■ SOURCE INFORMATION
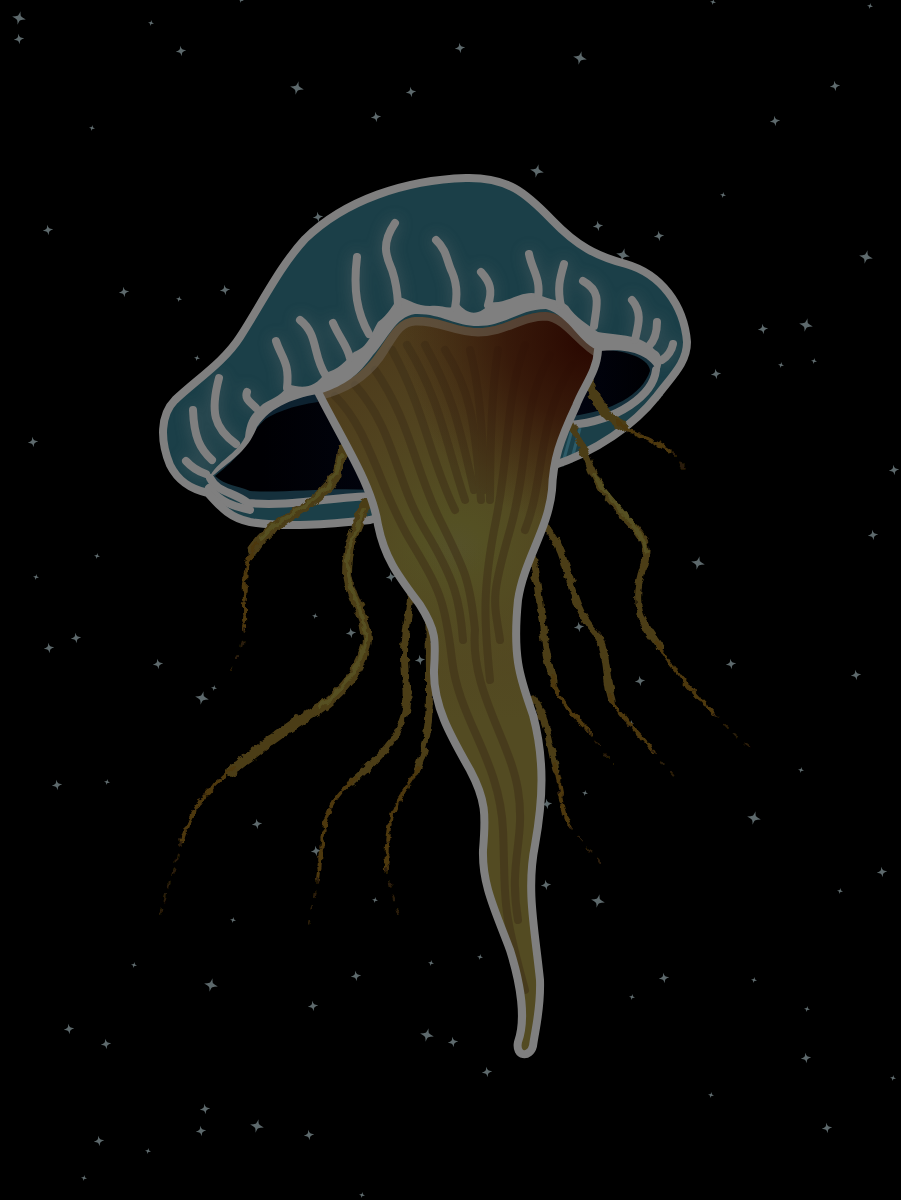
<!DOCTYPE html>
<html lang="en">
<head>
<meta charset="utf-8">
<title>Jellyfish among the stars</title>
<style>
:root{--night:#000;--line:#7f7f7f;--cap:#1b3f48;--rim:#1d444f;--inner:#15303c;--star:#5d696c;--gill:#3f3018;--tendril:#4c4017}
html,body{margin:0;background:var(--night);overflow:hidden}
svg{display:block;width:901px;height:1200px}
.stars{fill:var(--star)}
.outline{fill:none;stroke:var(--line);stroke-width:8;stroke-linejoin:round;stroke-linecap:round}
.ridges{fill:none;stroke:var(--line);stroke-width:8;stroke-linecap:round;stroke-linejoin:round}
.glow{opacity:.4}
.glow .ridges{stroke-width:15}
.folds{fill:none;stroke:var(--gill);stroke-width:8;stroke-linecap:round;opacity:.55}
.tendrils{fill:none;stroke-linecap:round;stroke-linejoin:round}
.tip{stroke:#4d3710;stroke-width:4;stroke-dasharray:9 3 5 4}
.faint{stroke:#2b1e08;stroke-width:2;stroke-dasharray:5 9}
.strand{stroke:#4b3c16;stroke-width:7}
.thick{stroke-width:10}
.sheen{stroke:#565020;stroke-width:4}
</style>
</head>
<body>
<svg viewBox="0 0 901 1200" role="img" aria-label="A glowing teal jellyfish with a long golden body drifting through a starry night">
<defs>
<path id="star" d="M0-7Q1-2 2-2Q3-1 7 0Q3 1 2 2Q1 2 0 7Q-1 2-2 2Q-3 1-7 0Q-3-1-2-2Q-1-2 0-7Z"/>
<g id="big"><use href="#star" transform="rotate(12)"/></g>
<g id="mid"><use href="#star" transform="rotate(-8) scale(.75)"/></g>
<g id="small"><use href="#star" transform="rotate(15) scale(.45)"/></g>
<path id="cap" d="M466 178C508 177 526 193 552 220C577 246 596 256 626 264C661 274 684 305 687 342C687 363 672 376 657 396C634 425 597 451 552 466L370 520C330 524 285 528 250 522C231 518 222 509 208 493C190 489 178 481 170 465C160 441 160 415 175 400C196 380 224 362 240 337C262 303 280 266 305 239C345 200 405 180 466 178Z"/>
<path id="body" d="M318 392C345 385 361 374 375 355C390 335 395 319 415 317C440 316 455 328 478 328C505 328 520 312 546 312C570 314 580 340 598 350C597 372 583 387 576 406C560 440 553 460 552 490C548 530 524 560 518 600C512 660 521 680 533 715C545 760 543 800 535 845C526 890 535 930 540 980C541 1010 535 1030 532 1046C528 1058 515 1055 518 1042C526 1020 521 985 510 950C495 910 482 885 483 850C486 815 486 800 470 770C450 735 433 705 434 670C436 640 436 630 420 605C400 578 385 560 378 525C372 485 345 445 318 392Z"/>
<g id="ridgeSet" class="ridges">
<path d="M395 223C380 245 387 258 392 270Q397 285 398 304"/>
<path d="M357 257C353 290 357 313 369 334"/>
<path d="M436 240C447 250 447 262 452 272Q459 288 455 308"/>
<path d="M481 272C490 282 493 290 488 305"/>
<path d="M529 254C532 270 541 278 538 298"/>
<path d="M564 264C560 278 557 288 561 306"/>
<path d="M583 281C603 292 596 307 594 326"/>
<path d="M632 300C643 313 638 326 635 340"/>
<path d="M657 322Q657 338 649 346M673 344Q671 354 662 360"/>
<path d="M300 320C319 335 312 355 326 376"/>
<path d="M333 323C340 339 347 345 350 358"/>
<path d="M276 341C281 357 290 362 287 388"/>
<path d="M247 392C244 400 252 403 256 408"/>
<path d="M219 378C210 412 214 428 236 444"/>
<path d="M193 410C194 437 200 449 212 460M186 461Q194 470 206 474"/>
</g>
<radialGradient id="flesh" gradientUnits="userSpaceOnUse" cx="455" cy="550" r="260">
<stop offset="0" stop-color="#55512a"/><stop offset=".12" stop-color="#545023"/><stop offset=".5" stop-color="#51431f"/><stop offset="1" stop-color="#4b371a"/>
</radialGradient>
<linearGradient id="stem" x1="0" y1="540" x2="0" y2="720" gradientUnits="userSpaceOnUse">
<stop offset="0" stop-color="#534b22" stop-opacity="0"/><stop offset="1" stop-color="#534b22"/>
</linearGradient>
<radialGradient id="ember" gradientUnits="userSpaceOnUse" cx="592" cy="338" r="190">
<stop offset="0" stop-color="#280600"/><stop offset=".45" stop-color="#300e04" stop-opacity=".75"/><stop offset="1" stop-color="#3a1a08" stop-opacity="0"/>
</radialGradient>
<linearGradient id="hollowLeft"><stop offset=".3" stop-color="#000003"/><stop offset="1" stop-color="#01030d"/></linearGradient>
<linearGradient id="hollowRight"><stop offset="0" stop-color="#01030f"/><stop offset="1" stop-color="#000003"/></linearGradient>
<filter id="soft" x="-20%" y="-20%" width="140%" height="140%"><feGaussianBlur stdDeviation="8"/></filter>
<filter id="rough" x="-10%" y="-10%" width="120%" height="120%"><feTurbulence type="fractalNoise" baseFrequency=".12" numOctaves="2" seed="4"/><feDisplacementMap in="SourceGraphic" scale="7" xChannelSelector="R" yChannelSelector="G"/></filter>
<clipPath id="inBody"><use href="#body"/></clipPath>
<clipPath id="inCap"><use href="#cap"/></clipPath>
</defs>

<rect width="901" height="1200" fill="var(--night)"/>

<g class="stars">
<use href="#big" x="19" y="18"/><use href="#mid" x="19" y="39"/><use href="#small" x="151" y="23"/><use href="#mid" x="181" y="51"/><use href="#small" x="241" y="0"/>
<use href="#big" x="297" y="88"/><use href="#mid" x="376" y="117"/><use href="#mid" x="411" y="92"/><use href="#mid" x="460" y="48"/><use href="#big" x="580" y="58"/>
<use href="#small" x="713" y="2"/><use href="#small" x="870" y="6"/><use href="#mid" x="835" y="86"/><use href="#mid" x="775" y="121"/><use href="#small" x="92" y="128"/>
<use href="#big" x="537" y="171"/><use href="#small" x="723" y="195"/><use href="#mid" x="48" y="230"/><use href="#mid" x="318" y="217"/><use href="#mid" x="598" y="226"/>
<use href="#mid" x="659" y="236"/><use href="#big" x="623" y="255"/><use href="#big" x="866" y="257"/><use href="#mid" x="124" y="292"/><use href="#small" x="179" y="299"/>
<use href="#mid" x="225" y="290"/><use href="#mid" x="763" y="329"/><use href="#big" x="806" y="325"/><use href="#small" x="197" y="358"/><use href="#mid" x="716" y="374"/>
<use href="#small" x="781" y="365"/><use href="#small" x="814" y="361"/><use href="#mid" x="658" y="396"/><use href="#mid" x="33" y="442"/><use href="#mid" x="894" y="470"/>
<use href="#mid" x="873" y="535"/><use href="#big" x="698" y="563"/><use href="#small" x="97" y="556"/><use href="#small" x="36" y="577"/><use href="#mid" x="391" y="577"/>
<use href="#small" x="315" y="616"/><use href="#mid" x="351" y="633"/><use href="#mid" x="579" y="627"/><use href="#mid" x="76" y="638"/><use href="#mid" x="49" y="648"/>
<use href="#mid" x="158" y="664"/><use href="#mid" x="420" y="660"/><use href="#mid" x="731" y="664"/><use href="#mid" x="856" y="675"/><use href="#mid" x="640" y="681"/>
<use href="#big" x="202" y="698"/><use href="#small" x="214" y="688"/><use href="#small" x="631" y="723"/><use href="#small" x="801" y="770"/><use href="#mid" x="57" y="785"/>
<use href="#small" x="107" y="782"/><use href="#small" x="585" y="793"/><use href="#mid" x="547" y="804"/><use href="#big" x="754" y="818"/><use href="#mid" x="257" y="824"/>
<use href="#mid" x="316" y="851"/><use href="#mid" x="882" y="872"/><use href="#mid" x="546" y="885"/><use href="#small" x="840" y="891"/><use href="#big" x="598" y="901"/>
<use href="#small" x="375" y="900"/><use href="#small" x="233" y="920"/><use href="#small" x="134" y="965"/><use href="#small" x="431" y="963"/><use href="#small" x="480" y="957"/>
<use href="#mid" x="356" y="976"/><use href="#big" x="211" y="985"/><use href="#mid" x="664" y="978"/><use href="#small" x="754" y="980"/><use href="#small" x="632" y="997"/>
<use href="#mid" x="313" y="1006"/><use href="#small" x="807" y="1009"/><use href="#mid" x="69" y="1029"/><use href="#mid" x="106" y="1044"/><use href="#big" x="427" y="1035"/>
<use href="#mid" x="453" y="1042"/><use href="#mid" x="806" y="1058"/><use href="#mid" x="487" y="1072"/><use href="#small" x="893" y="1078"/><use href="#small" x="711" y="1095"/>
<use href="#mid" x="205" y="1109"/><use href="#mid" x="201" y="1131"/><use href="#big" x="257" y="1126"/><use href="#mid" x="309" y="1135"/><use href="#mid" x="827" y="1128"/>
<use href="#mid" x="99" y="1141"/><use href="#small" x="148" y="1151"/><use href="#small" x="84" y="1178"/><use href="#small" x="362" y="1195"/>
</g>

<g id="jelly-cap">
<use href="#cap" fill="var(--cap)"/>
<g class="glow" clip-path="url(#inCap)" filter="url(#soft)"><use href="#ridgeSet"/></g>
<g id="left-hollow">
<path d="M213 478C232 452 244 452 256 425C272 404 295 397 318 393L375 492L245 503C230 490 218 492 213 478Z" fill="var(--inner)"/>
<path d="M215 476C240 456 244 448 257 428C274 407 296 400 318 394L372 490C330 487 285 493 250 491C236 485 226 486 215 476Z" fill="url(#hollowLeft)"/>
<path d="M256 425C270 407 292 399 316 394L318 402C292 406 274 412 256 425Z" fill="#0d2230"/>
<path d="M210 478C218 493 232 491 248 503C290 507 330 497 374 496" class="outline"/>
<path d="M209 488C224 506 240 507 250 510" class="outline" stroke-width="5"/>
</g>
<g id="right-hollow">
<path d="M598 344C630 346 656 356 658 372C647 402 612 423 568 426Z" fill="var(--inner)"/>
<path d="M598 350C628 349 650 360 650 371C642 395 612 411 572 416Z" fill="url(#hollowRight)"/>
<path d="M656 370C653 395 618 421 570 425" class="outline"/>
<path d="M572 430L562 466M580 428L571 462" stroke="#2d5b68" stroke-width="3"/>
</g>
<use href="#cap" class="outline"/>
</g>

<g id="tendrils" class="tendrils" filter="url(#rough)">
<path class="strand thick" d="M343 450C339 482 325 490 309 504C290 518 268 526 252 551"/>
<path class="sheen" d="M341 455C337 482 322 492 308 503C292 516 275 522 261 538"/>
<path class="tip" d="M257 544C240 569 246 590 245 630"/><path class="faint" d="M245 628Q243 650 230 670"/>
<path class="strand thick" d="M367 502C358 525 347 540 347 575C352 605 365 610 367 640C362 670 342 692 320 708C290 725 260 748 230 772"/>
<path class="sheen" d="M364 510C352 540 346 550 348 575C353 600 365 612 366 640C358 675 340 692 320 707"/>
<path class="tip" d="M236 767C210 785 190 810 182 842"/><path class="faint" d="M182 842Q170 880 160 918"/>
<path class="strand" d="M411 595C405 640 402 650 407 690C409 730 383 755 352 782"/>
<path class="tip" d="M356 778C320 806 324 830 318 880"/><path class="faint" d="M318 878Q314 905 308 930"/>
<path class="strand" d="M429 625C429 690 434 730 416 772"/>
<path class="tip" d="M418 768C400 800 384 810 387 870"/><path class="faint" d="M387 868Q392 895 399 918"/>
<path class="strand thick" d="M590 386C598 405 605 416 624 427"/>
<path class="tip" stroke-width="7" d="M618 423C635 435 655 440 672 453"/><path class="faint" d="M672 452Q680 462 685 472"/>
<path class="strand" d="M570 424C590 455 590 480 612 502C638 535 652 535 644 565C630 605 640 620 660 647"/>
<path class="sheen" d="M594 475C610 503 646 530 647 553"/>
<path class="tip" d="M656 642C674 672 692 690 716 716"/><path class="faint" d="M714 714Q732 735 754 750"/>
<path class="strand" d="M547 528C573 560 565 600 595 632C610 655 604 675 612 700"/>
<path class="tip" d="M610 695C620 718 638 730 654 753"/><path class="faint" d="M652 750Q665 768 678 780"/>
<path class="strand" d="M532 555C543 610 543 650 554 682"/>
<path class="tip" d="M552 677C560 705 575 715 590 733"/><path class="faint" d="M588 731Q600 748 614 764"/>
<path class="strand" d="M533 698C547 720 550 745 556 770"/>
<path class="tip" d="M554 765C564 795 560 810 571 827"/><path class="faint" d="M570 826Q585 844 600 863"/>
</g>

<g id="jelly-body">
<use href="#body" fill="url(#flesh)"/>
<use href="#body" fill="url(#stem)"/>
<g clip-path="url(#inBody)">
<g class="folds">
<path d="M335 396C370 430 380 490 410 540S445 600 452 660S500 760 503 830S500 900 525 990"/>
<path d="M355 385C395 430 395 480 425 530S460 600 463 640"/>
<path d="M375 370C410 420 415 470 440 520S470 580 475 630C470 690 510 740 518 790S508 860 518 920"/>
<path d="M392 350C425 410 430 460 455 510"/><path d="M407 345C440 400 445 440 465 500"/>
<path d="M425 345C455 400 460 430 474 490"/><path d="M445 350C470 390 475 420 481 500"/>
<path d="M470 350Q483 400 484 490"/><path d="M498 350Q490 400 490 500"/>
<path d="M525 345C505 400 510 450 496 520S484 620 490 680"/>
<path d="M550 355C520 410 530 460 510 530S494 600 500 640"/>
<path d="M572 365C537 420 545 480 525 530"/>
</g>
<use href="#body" fill="url(#ember)"/>
<path d="M318 394C345 387 363 376 377 357C392 335 397 320 415 319C440 318 455 330 478 330C505 330 520 314 546 314C568 316 580 342 600 352" fill="none" stroke="#6b5f50" stroke-opacity=".6" stroke-width="13"/>
</g>
<path class="outline" d="M318 392C345 445 372 485 378 525C385 560 400 578 420 605C436 630 436 640 434 670C433 705 450 735 470 770C486 800 486 815 483 850C482 885 495 910 510 950C521 985 526 1020 518 1042C515 1057 530 1058 533 1046C535 1030 541 1010 540 980C535 930 526 890 535 845C543 800 545 760 533 715C521 680 512 660 518 600C524 560 548 530 552 490C553 460 560 440 576 406C583 387 597 372 598 350"/>
</g>

<g id="cap-lip">
<path fill="var(--line)" d="M209 478C218 460 236 455 245 437C247 417 254 412 263 404C275 397 283 395 288 384C303 389 315 388 325 373C338 370 346 361 354 352C368 347 370 336 378 322C389 314 393 304 399 297C411 300 416 306 430 306C443 304 451 312 458 303C468 316 480 316 491 302C508 304 522 289 538 294C550 301 560 299 568 306C575 317 588 325 598 332C622 336 640 334 655 350C664 354 662 367 658 373C650 353 626 348 600 351C580 345 570 316 546 309C520 309 505 326 478 326C455 326 440 313 415 314C395 317 388 339 373 355C358 376 345 385 322 393C295 398 272 405 257 427C248 450 234 458 215 474Z"/>
<use href="#ridgeSet"/>
</g>
</svg>
</body>
</html>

■ TASK INSTRUCTIONS
List every line above containing the word "stars".

■ WRITTEN REPLY
<title>Jellyfish among the stars</title>
.stars{fill:var(--star)}
<g class="stars">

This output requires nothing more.